Bioreactors reduce nitrate in subsurface waters in agricultural land in order to improve water quality. The bioreactor comprises a treatment bed containing a carbon source to promote dentrification. The drainage water is routed horzontally or vertically through a treatment bed with an enriched carbon supply.
Field drain direct discharges to watercourses are managed and the soil is used to promote denitrification of drain waters. Controlled drainage utilises a control valve in the riparian zone to wet the upslope field area during periods of minimum required access. Control opened manually in spring before trafficking on field.
An edge of field measure that removes nitrate from subsurface tile drainage water before entering surface water drainage. A water control structure intercepts the tile drainage upslope of the outlet to the stream (fig (a)).
Some sites with erosion risk (e.g. sloping, sandy textured soils, compacted soils) may be subject to cultivation practices that greatly enhance soil loss potential (e.g. potato cultivations). Where such activities are part of a crop rotation the risks may be large but only present in e.g. autumn each 4-5 years, then a temporary mitigation measure that can be set-up and moved may effectively follow a crop round a rotation.
Drainage is important for agricultural productivity but issues arise from conventional ditches that are oversize for small flows and have no floodplains (flushing out stored sediment) during high flows. Two stage ditchjes include the modification of the banks by addition of mini floodplain benches to mimic small natural floodplains but in engineered channels.
In channel sediment traps include settlement bains widened into an existing channel, usually done on artificial open drainage ditches, to allow suspended sediment to settle out and collect.

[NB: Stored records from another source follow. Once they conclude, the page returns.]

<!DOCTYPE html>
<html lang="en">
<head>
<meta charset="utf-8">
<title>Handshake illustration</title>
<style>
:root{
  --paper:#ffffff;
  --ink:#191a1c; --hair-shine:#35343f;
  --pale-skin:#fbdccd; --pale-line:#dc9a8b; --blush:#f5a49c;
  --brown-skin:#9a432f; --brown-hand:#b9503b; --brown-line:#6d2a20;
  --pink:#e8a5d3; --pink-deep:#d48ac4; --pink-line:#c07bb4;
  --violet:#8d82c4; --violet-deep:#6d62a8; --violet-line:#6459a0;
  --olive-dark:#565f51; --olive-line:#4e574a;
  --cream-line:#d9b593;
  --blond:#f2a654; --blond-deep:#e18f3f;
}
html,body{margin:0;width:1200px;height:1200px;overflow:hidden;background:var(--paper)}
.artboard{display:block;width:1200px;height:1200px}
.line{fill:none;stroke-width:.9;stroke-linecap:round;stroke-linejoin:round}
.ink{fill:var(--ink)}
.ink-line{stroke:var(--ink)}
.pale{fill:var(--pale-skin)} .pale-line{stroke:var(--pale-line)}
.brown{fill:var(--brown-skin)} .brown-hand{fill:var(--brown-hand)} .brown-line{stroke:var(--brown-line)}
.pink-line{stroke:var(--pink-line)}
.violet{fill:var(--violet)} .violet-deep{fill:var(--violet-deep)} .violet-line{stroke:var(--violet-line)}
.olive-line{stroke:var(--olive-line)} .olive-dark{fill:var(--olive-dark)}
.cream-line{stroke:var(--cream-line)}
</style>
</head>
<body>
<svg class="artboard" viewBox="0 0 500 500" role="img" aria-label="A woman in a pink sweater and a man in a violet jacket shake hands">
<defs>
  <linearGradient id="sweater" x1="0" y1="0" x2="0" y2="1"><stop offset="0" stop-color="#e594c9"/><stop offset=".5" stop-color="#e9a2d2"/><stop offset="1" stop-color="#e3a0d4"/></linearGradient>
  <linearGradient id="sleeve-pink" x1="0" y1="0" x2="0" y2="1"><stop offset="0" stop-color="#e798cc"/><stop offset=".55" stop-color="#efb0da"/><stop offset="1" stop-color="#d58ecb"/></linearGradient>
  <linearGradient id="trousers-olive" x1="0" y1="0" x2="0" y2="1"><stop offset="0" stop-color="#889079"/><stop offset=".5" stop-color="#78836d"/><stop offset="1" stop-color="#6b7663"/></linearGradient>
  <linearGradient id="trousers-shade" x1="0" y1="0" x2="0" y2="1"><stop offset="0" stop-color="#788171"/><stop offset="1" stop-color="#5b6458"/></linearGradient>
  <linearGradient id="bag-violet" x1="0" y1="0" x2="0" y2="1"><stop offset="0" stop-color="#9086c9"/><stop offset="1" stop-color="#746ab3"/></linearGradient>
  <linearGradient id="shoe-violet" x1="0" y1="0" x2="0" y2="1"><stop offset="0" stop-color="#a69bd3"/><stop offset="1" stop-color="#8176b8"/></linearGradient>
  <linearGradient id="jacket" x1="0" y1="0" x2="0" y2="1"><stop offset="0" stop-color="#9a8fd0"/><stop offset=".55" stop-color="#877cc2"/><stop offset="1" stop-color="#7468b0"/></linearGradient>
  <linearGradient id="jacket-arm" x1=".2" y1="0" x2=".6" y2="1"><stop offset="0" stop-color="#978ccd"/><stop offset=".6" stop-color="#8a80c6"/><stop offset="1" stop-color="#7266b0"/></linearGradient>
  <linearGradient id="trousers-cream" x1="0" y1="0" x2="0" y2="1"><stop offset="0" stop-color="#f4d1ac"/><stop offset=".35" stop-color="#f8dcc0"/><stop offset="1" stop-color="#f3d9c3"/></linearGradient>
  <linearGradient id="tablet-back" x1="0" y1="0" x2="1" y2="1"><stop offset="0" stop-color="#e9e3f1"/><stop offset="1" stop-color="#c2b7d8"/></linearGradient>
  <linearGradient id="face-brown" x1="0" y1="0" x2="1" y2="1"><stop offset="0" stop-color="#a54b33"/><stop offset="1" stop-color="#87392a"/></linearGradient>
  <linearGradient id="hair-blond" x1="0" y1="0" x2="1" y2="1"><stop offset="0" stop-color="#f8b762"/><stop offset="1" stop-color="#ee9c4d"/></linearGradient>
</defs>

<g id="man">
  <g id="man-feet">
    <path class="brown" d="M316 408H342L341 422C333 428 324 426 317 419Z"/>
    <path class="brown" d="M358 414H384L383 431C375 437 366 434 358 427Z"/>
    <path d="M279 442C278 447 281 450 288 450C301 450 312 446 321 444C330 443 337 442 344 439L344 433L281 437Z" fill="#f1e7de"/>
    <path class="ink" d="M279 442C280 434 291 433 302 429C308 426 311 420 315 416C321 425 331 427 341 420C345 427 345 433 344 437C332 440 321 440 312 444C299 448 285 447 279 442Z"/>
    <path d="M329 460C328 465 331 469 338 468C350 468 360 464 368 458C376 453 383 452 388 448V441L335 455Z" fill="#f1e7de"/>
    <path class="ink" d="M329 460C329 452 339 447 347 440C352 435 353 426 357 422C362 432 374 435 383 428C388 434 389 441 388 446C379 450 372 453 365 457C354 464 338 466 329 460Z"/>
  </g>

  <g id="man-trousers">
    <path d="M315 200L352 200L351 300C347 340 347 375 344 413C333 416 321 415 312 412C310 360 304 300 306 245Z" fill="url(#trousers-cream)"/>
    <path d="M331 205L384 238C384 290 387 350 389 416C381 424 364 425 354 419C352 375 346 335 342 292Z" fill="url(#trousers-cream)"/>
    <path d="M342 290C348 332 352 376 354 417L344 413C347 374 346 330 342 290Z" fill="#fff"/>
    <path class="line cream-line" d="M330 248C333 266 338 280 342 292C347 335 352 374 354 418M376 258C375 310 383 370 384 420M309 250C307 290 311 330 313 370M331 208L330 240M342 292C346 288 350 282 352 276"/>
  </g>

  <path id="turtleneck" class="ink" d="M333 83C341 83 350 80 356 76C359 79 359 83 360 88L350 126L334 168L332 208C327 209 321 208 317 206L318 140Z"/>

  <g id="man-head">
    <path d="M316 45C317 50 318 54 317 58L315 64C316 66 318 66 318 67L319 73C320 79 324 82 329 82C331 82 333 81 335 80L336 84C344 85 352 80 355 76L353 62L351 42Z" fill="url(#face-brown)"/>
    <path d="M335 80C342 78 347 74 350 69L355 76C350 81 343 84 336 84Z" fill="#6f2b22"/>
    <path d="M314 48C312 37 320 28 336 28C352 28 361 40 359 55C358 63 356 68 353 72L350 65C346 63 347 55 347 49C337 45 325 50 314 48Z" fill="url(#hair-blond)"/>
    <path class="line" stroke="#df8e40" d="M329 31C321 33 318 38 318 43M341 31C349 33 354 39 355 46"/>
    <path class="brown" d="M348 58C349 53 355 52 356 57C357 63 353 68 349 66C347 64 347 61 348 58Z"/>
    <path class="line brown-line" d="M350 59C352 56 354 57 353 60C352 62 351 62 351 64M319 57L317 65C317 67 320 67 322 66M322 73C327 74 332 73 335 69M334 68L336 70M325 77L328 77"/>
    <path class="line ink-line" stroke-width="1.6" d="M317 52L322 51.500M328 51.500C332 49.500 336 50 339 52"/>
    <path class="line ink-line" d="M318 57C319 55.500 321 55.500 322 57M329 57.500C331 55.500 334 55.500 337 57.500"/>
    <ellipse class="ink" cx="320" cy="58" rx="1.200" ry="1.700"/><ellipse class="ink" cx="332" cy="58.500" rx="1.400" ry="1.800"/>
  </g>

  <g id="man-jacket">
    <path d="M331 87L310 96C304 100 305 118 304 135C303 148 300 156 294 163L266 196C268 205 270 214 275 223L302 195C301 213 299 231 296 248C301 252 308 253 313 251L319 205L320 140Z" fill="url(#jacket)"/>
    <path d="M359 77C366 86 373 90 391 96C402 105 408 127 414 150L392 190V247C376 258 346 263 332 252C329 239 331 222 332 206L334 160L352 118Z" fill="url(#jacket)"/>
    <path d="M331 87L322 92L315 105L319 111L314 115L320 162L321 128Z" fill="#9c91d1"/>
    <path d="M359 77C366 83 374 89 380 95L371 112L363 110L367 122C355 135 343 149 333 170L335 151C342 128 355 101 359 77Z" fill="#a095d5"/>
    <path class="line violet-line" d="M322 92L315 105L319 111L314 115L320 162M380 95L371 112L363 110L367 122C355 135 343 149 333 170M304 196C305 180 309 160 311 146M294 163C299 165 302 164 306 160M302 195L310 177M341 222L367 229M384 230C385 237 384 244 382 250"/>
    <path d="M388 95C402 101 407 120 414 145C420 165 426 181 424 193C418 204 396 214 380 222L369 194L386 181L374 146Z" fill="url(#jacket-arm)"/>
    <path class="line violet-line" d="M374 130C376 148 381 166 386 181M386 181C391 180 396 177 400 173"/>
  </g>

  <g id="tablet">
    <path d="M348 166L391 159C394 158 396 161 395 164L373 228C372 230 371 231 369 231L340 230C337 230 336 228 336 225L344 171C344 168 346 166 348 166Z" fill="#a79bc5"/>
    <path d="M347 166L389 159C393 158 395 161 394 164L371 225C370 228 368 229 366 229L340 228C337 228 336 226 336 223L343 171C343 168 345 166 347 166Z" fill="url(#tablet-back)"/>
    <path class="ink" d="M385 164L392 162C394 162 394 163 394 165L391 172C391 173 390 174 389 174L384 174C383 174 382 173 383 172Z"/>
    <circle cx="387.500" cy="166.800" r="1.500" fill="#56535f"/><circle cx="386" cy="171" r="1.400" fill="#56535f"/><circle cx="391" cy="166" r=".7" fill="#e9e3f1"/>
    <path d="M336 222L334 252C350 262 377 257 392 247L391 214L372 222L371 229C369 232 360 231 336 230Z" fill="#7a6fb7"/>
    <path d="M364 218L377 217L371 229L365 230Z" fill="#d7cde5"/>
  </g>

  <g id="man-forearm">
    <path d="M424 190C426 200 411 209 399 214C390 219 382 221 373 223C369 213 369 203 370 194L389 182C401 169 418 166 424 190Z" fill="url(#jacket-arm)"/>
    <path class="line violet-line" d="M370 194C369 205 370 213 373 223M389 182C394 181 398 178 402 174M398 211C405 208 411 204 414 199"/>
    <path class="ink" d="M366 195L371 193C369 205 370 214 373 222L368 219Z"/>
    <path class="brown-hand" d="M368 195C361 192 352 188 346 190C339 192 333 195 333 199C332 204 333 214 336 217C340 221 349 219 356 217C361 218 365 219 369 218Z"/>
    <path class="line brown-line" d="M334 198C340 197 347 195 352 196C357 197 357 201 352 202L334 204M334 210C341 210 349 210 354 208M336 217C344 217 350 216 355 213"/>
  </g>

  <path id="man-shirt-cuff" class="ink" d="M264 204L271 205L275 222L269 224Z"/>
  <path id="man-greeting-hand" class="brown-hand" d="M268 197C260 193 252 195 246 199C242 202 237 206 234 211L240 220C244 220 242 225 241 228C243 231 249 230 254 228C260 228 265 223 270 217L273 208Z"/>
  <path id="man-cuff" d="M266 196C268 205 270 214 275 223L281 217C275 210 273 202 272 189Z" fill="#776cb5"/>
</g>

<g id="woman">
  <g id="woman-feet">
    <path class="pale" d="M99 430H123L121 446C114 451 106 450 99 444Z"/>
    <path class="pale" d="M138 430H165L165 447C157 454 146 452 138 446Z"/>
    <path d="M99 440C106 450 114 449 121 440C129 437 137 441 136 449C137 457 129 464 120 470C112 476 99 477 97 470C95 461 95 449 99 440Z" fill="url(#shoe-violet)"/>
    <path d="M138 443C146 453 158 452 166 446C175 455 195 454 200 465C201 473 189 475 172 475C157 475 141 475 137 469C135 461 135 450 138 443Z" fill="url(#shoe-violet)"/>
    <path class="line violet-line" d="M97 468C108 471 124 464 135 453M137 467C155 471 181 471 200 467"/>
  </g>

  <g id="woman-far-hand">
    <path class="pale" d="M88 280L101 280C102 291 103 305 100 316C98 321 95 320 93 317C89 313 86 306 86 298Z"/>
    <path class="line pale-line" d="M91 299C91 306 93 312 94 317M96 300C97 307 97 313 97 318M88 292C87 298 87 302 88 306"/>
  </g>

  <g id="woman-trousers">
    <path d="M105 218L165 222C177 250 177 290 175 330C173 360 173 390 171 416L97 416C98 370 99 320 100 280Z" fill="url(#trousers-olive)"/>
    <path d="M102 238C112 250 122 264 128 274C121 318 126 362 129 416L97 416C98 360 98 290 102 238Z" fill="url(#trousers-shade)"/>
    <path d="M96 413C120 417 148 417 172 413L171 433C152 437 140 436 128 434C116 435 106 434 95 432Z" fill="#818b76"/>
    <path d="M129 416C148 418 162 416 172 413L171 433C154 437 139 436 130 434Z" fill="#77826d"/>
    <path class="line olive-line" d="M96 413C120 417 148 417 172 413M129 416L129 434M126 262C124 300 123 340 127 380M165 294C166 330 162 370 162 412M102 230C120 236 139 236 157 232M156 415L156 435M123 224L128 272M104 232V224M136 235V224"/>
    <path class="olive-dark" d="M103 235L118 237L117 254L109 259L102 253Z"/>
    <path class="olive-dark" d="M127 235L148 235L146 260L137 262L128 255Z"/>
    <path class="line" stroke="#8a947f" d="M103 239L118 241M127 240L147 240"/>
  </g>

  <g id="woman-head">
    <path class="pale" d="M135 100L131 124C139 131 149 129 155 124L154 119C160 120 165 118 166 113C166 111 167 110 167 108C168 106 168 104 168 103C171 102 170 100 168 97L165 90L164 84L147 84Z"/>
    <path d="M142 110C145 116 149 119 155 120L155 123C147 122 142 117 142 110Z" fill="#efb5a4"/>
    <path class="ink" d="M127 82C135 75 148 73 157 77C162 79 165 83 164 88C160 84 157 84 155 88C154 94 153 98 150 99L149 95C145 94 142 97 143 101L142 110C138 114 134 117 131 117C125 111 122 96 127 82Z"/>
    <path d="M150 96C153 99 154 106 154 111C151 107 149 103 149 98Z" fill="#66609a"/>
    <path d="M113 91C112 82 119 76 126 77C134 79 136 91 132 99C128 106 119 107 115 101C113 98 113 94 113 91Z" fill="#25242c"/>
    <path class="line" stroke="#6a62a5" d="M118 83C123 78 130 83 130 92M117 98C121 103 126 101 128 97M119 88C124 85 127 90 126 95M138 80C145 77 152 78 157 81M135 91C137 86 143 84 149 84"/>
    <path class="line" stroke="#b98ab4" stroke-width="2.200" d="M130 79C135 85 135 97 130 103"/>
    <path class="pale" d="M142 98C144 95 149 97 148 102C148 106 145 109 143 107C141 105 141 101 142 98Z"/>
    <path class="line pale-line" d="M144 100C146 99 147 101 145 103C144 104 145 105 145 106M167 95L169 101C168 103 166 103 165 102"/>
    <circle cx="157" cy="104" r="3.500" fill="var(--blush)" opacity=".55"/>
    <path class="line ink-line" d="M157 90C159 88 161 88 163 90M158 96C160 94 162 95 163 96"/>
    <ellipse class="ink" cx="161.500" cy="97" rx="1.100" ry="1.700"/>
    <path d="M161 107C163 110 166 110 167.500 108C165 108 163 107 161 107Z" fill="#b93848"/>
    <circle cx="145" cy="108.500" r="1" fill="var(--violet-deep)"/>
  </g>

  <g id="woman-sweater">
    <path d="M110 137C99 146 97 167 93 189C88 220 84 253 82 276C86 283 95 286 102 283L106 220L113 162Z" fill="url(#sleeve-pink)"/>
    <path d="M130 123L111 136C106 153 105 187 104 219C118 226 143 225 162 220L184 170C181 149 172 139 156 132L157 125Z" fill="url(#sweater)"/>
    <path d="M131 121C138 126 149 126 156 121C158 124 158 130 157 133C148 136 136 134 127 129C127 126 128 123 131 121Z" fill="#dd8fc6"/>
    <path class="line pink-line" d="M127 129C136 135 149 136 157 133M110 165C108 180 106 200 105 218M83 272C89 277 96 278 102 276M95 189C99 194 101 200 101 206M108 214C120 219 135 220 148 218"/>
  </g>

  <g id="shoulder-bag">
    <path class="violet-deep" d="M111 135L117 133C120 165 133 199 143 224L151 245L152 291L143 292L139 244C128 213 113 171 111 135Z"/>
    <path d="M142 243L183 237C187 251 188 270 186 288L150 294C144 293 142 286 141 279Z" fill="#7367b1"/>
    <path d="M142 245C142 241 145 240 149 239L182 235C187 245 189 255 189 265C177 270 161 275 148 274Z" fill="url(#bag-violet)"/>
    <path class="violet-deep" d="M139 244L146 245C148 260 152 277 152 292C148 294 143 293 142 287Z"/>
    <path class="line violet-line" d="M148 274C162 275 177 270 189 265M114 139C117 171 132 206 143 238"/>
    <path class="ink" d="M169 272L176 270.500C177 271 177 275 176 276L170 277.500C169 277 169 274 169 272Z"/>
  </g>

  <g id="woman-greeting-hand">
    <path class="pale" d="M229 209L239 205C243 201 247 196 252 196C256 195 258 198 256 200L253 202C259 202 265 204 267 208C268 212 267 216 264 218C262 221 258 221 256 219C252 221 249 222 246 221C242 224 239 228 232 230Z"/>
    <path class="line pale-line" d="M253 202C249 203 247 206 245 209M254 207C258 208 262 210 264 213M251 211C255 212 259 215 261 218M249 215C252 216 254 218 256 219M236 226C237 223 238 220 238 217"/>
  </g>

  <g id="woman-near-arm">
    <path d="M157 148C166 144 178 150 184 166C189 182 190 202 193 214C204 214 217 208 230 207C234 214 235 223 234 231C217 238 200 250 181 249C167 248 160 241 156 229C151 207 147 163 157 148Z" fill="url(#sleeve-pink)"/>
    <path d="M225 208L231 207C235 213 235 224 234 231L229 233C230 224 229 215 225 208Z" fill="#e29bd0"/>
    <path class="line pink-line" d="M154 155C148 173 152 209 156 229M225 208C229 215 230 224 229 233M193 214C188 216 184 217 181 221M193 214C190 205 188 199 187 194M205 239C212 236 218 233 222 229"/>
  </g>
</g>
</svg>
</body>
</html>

Another less common type that introduces filtration materials through which the water passes (e.g. stone, woodchip) are more specialised...